The Shandwick stone, or Clach a’Charaidh, (see HER MHG8539) is one of a group of Class II Pictish symbol stones on the Tarbat peninsula seaboard, These are carved rectangular slabs several metres high which typically feature a large cross on one side, plus elaborate decoration, enigmatic Pictish symbols and secular or biblical scenes. They are thought to date from the 8th or 9th Centuries AD. For a general guide to the Pictish stones in the Easter Ross area see the Highland Council’s Pictish Trail.
In November 2015 there was a NOSAS field trip to Tarbat to visit the stone at Shandwick, along with those at Hilton of Cadboll and Nigg. Here we were able to obtain access behind the steel framed glass case which now protects the Shandwick stone against the elements. Alan Thompson took some photos of the hunting panel of the stone and then used photogrammetry to bring out the details of the scene.
The top image above shows one of four camera pictures that Alan took of the panel from different angles. He then processed the four images to produce a 3D model of the surface which we can look at in different ways.
The middle image shows the 3D surface with colour/texture removed, but with angled lighting applied to bring out the relief using shadowing.

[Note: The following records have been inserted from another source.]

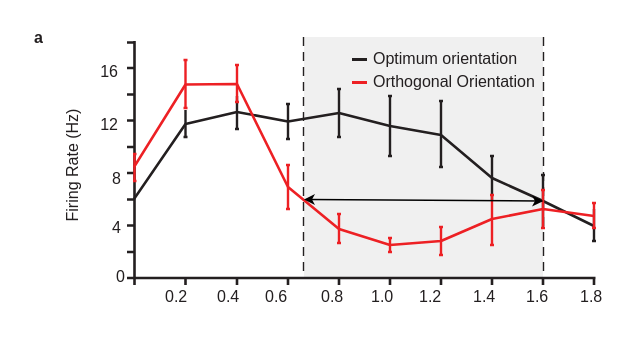
<!DOCTYPE html>
<html lang="en">
<head>
<meta charset="utf-8">
<title>Firing rate by orientation</title>
<style>
:root {
  --ink: #231f20;
  --optimum: #231f20;
  --orthogonal: #ed2024;
  --band: #f0f0f0;
  --paper: #fff;
}
* { box-sizing: border-box; margin: 0; }
html, body { width: 636px; height: 337px; overflow: hidden; background: var(--paper); }
.figure {
  position: relative;
  width: 636px;
  height: 337px;
  color: var(--ink);
  font: 16px/18px "Liberation Sans", Arial, sans-serif;
  white-space: nowrap;
}
.plot { position: absolute; inset: 0; display: block; }
.panel-letter { position: absolute; left: 34px; top: 29px; font-size: 16px; line-height: 18px; font-weight: 700; }
.y-title {
  position: absolute;
  left: 73px;
  top: 165px;
  transform: translate(-50%, -50%) rotate(-90deg);
}
.y-scale, .x-scale, .legend { position: absolute; list-style: none; padding: 0; }
.y-scale {
  left: 94px;
  top: 63px;
  width: 31px;
  display: grid;
  grid-template-rows: 53px 54px 49px 49px 18px;
  justify-items: end;
}
.y-scale .tens { padding-right: 7px; }
.y-scale .units { padding-right: 4px; }
.x-scale {
  left: 165px;
  top: 288px;
  display: grid;
  grid-template-columns: 52px 48px 56px 50px 48px 54px 53px 54px 24px;
}
.legend { left: 352px; top: 50px; display: grid; row-gap: 5px; }
.legend li { display: flex; align-items: center; gap: 6px; }
.legend li::before { content: ""; width: 15px; height: 3px; background: var(--key); }
.legend .optimum { --key: var(--optimum); }
.legend .orthogonal { --key: var(--orthogonal); }
.axis { fill: none; stroke: var(--ink); stroke-width: 2.6; }
.limit { stroke: var(--ink); stroke-width: 1.4; stroke-dasharray: 9 6; }
.range { stroke: #000; stroke-width: 1.4; }
.series { fill: none; stroke-width: 2.6; stroke-linejoin: round; }
.errors { fill: none; stroke-width: 2.4; }
.black { stroke: var(--optimum); }
.red { stroke: var(--orthogonal); }
</style>
</head>
<body>
<main class="figure">
  <svg class="plot" width="636" height="337" viewBox="0 0 636 337" role="img" aria-label="Line chart of firing rate for optimum and orthogonal orientation with error bars">
    <defs>
      <clipPath id="plot-area"><rect x="133" y="30" width="470" height="250"/></clipPath>
    </defs>
    <rect x="304" y="37" width="239" height="240" fill="var(--band)"/>
    <line class="limit" x1="303.5" y1="37" x2="303.5" y2="278"/>
    <line class="limit" x1="543.5" y1="37" x2="543.5" y2="278"/>

    <path class="axis" d="M134.5 41V278H595.5
      M127 42.5h7M127 68h7M127 94.5h7M127 120.5h7M127 147h7M127 173h7M127 199.5h7M127 225.5h7M127 252h7M127 278h7
      M134.5 278v7M185.5 278v7M237 278v7M288 278v7M339 278v7M390 278v7M441 278v7M492 278v7M543 278v7M594 278v7"/>

    <g clip-path="url(#plot-area)">
      <path class="errors black" d="M185.5 110V137m-2 0h4M237 96V129m-2 0h4M288 104V139m-2 0h4m-4-35h4M339 89V137m-2 0h4m-4-48h4M390 96V156m-2 0h4m-4-60h4M441 101V167m-2 0h4m-4-66h4M492 156V200m-2-44h4M543 175V228m-2-53h4M594 209V241m-2 0h4"/>
      <polyline class="series black" points="134,199 185.5,124 237,112 288,121.5 339,113 390,126 441,135 492,178 543,201 594,226"/>
      <path class="errors red" d="M134.5 154V181m-2 0h4m-4-27h4M185.5 60V108m-2 0h4m-4-48h4M237 65V102m-2 0h4m-4-37h4M288 165V209m-2 0h4m-4-44h4M339 214V243m-2 0h4m-4-29h4M390 238V252m-2 0h4m-4-14h4M441 227V255m-2 0h4m-4-28h4M492 195V245m-2 0h4m-4-50h4M543 190V228m-2 0h4m-4-38h4M594 203V228m-2 0h4m-4-25h4"/>
      <polyline class="series red" points="134,167 185.5,84.5 237,84 288,187 339,229 390,245 441,241 492,219 543,209 594,216"/>
    </g>

    <line class="range" x1="308" y1="199.5" x2="540" y2="201"/>
    <path d="M304 199.5L315 194L312 199.5L315 205ZM543.5 201L532 195.5L535 201L532 206.5Z"/>
  </svg>

  <h1 class="panel-letter">a</h1>
  <p class="y-title">Firing Rate (Hz)</p>

  <ul class="y-scale">
    <li class="tens">16</li>
    <li class="tens">12</li>
    <li class="units">8</li>
    <li class="units">4</li>
    <li>0</li>
  </ul>

  <ul class="x-scale">
    <li>0.2</li>
    <li>0.4</li>
    <li>0.6</li>
    <li>0.8</li>
    <li>1.0</li>
    <li>1.2</li>
    <li>1.4</li>
    <li>1.6</li>
    <li>1.8</li>
  </ul>

  <ul class="legend">
    <li class="optimum">Optimum orientation</li>
    <li class="orthogonal">Orthogonal Orientation</li>
  </ul>
</main>
</body>
</html>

Finally in the lower image the 3D surface has been processed to show depth. Areas which are ‘closer’ to the viewer are dark blue, those further away lighter blue, etc to red for distant ones. The red coloured area on the left is due to a broken part of the stone.